All parties to the conflict are bound by Article 3 common to the 1949 Geneva Conventions that provides for the minimum standard to be respected and requires humane treatment without adverse distinction of all persons not or no longer taking active parts in hostilities. It prohibits murder, mutilation, torture, cruel, inhuman and degrading treatment, hostage taking and unfair trials. In addition, all parties are bound by customary international humanitarian law applicable to non-international armed conflict. Customary international law consists of unwritten rules that come from a general practice accepted as law. Based on an extensive study, the International Committee of the Red Cross maintains a database on customary international humanitarian law.

In addition to international humanitarian law, international human rights law continues to apply during times of armed conflict. Under human rights law, the territorial state has an obligation to prevent and to investigate alleged violations, including by non-state actors. Non-state armed groups are increasingly considered to be bound by international human rights law if they exercise de facto control over some areas.

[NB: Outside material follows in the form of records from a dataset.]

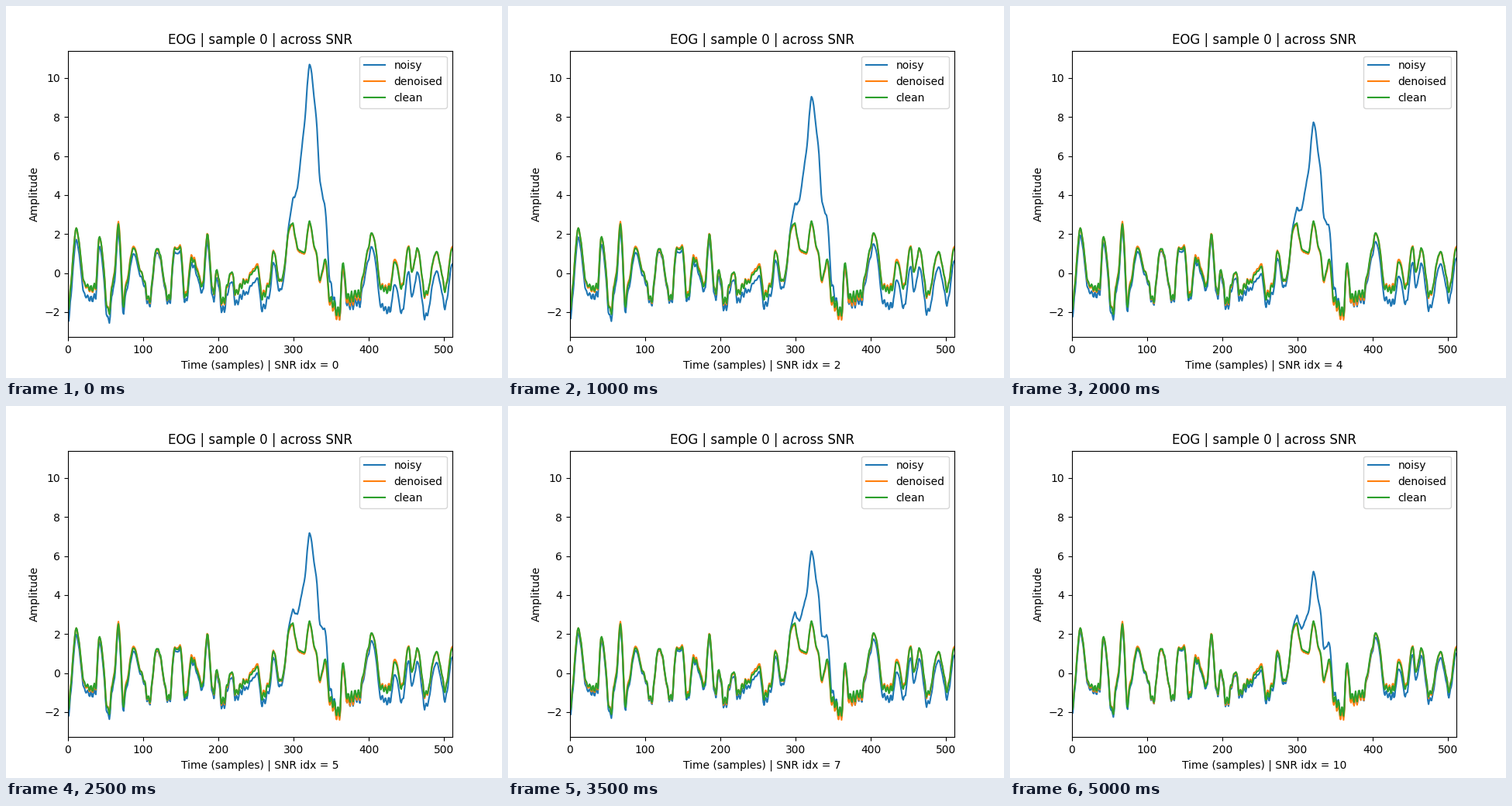
Animation of 640 by 480 pixels, one loop 5500 ms. Source, as a matplotlib script:

```python
import numpy as np
import matplotlib.pyplot as plt
from matplotlib.animation import FuncAnimation

LEVELS = 11
STEP_MS = 500
t = np.arange(512)
rng = np.random.default_rng(4)


def bell(center, width):
    return np.exp(-((t - center) / width) ** 2 / 2)


def wave(period, peak):
    return np.cos(2 * np.pi * (t - peak) / period)


def swing(points):
    """Cosine-eased path through a few turning points."""
    x, y = np.array(points, float).T
    i = np.clip(np.searchsorted(x, t, side="right") - 1, 0, len(x) - 2)
    s = (t - x[i]) / (x[i + 1] - x[i])
    return y[i] + (y[i + 1] - y[i]) * (1 - np.cos(np.pi * s)) / 2


# Main peaks and troughs; the fine texture is added by rule
turns = [
    (0, -1.75), (11, 2.2), (23, -.6), (36, -.8), (42, 1.9), (54, -2),
    (61, -.3), (67, 2.5), (74, -1.7), (78, -.3), (88, 1.4), (97, 0),
    (108, -1.4), (118, 1.3), (134, -1.35), (142, 1.2), (149, 1.3),
    (156, -1.3), (165, .75), (179, -.7), (185, 1.95), (193, -1), (198, .1),
    (205, -1.4), (218, 0), (222, -1), (234, -.5), (252, .2), (258, -1.3),
    (267, -.7), (273, 1.1), (282, -.5), (298, 2.6), (306, 1.2), (314, 1.1),
    (321, 2.6), (329, 1.2), (335, -.3), (342, .65), (348, -1.4), (361, -2),
    (365, .5), (372, -1.2), (385, -1), (405, 2), (417, -.8), (428, -.8),
    (435, .6), (444, -.7), (453, 1.5), (457, .1), (465, 1.2), (475, -1.2),
    (490, 1.1), (502, -.8), (511, 1.25),
]
base = swing(turns)
ripple = .22 * np.clip(-base, 0, 1) * wave(4.5, 26)
grain = .12 * np.convolve(rng.normal(size=t.size), [.25, .5, .25], "same")
clean = base + ripple + grain

# Eye blink on a slow drift, and what the denoiser leaves behind
drift = -.4 - .2 * wave(260, 0) - .9 * bell(445, 38)
artefact = 8.5 * bell(322.5, 13.3) + drift
leftover = .03 + .1 * wave(90, 163) - .3 * bell(352, 20)

fig, ax = plt.subplots(figsize=(6.4, 4.8), dpi=100)
noisy_line, = ax.plot(t, clean + artefact, label="noisy")
ax.plot(t, clean + leftover, label="denoised")
ax.plot(t, clean, label="clean")
ax.set_xlim(0, 511)
ax.set_ylim(-3.28, 11.4)
ax.set_title("EOG | sample 0 | across SNR")
ax.set_ylabel("Amplitude")
ax.legend(loc="upper right")


def update(k):
    # Each level is 1 dB cleaner than the last
    noisy_line.set_ydata(clean + artefact * 10 ** (-k / 20))
    ax.set_xlabel(f"Time (samples) | SNR idx = {k}")
    return noisy_line,


anim = FuncAnimation(fig, update, frames=LEVELS, interval=STEP_MS,
                     repeat=True, repeat_delay=0, blit=False)
plt.show()
```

State parties

Non-state parties

A wide array of non-state armed groups is active in Pakistan. Below is a selection of the most important groups or alliances. For further information on other groups, see A. Bellal (ed), The War Report. Armed Conflicts in 2014, Oxford University Press, 2016, p 172 ff; Stanford University, Pakistan, Mapping Militant Organizations.

Last updated: Tuesday 12th September 2017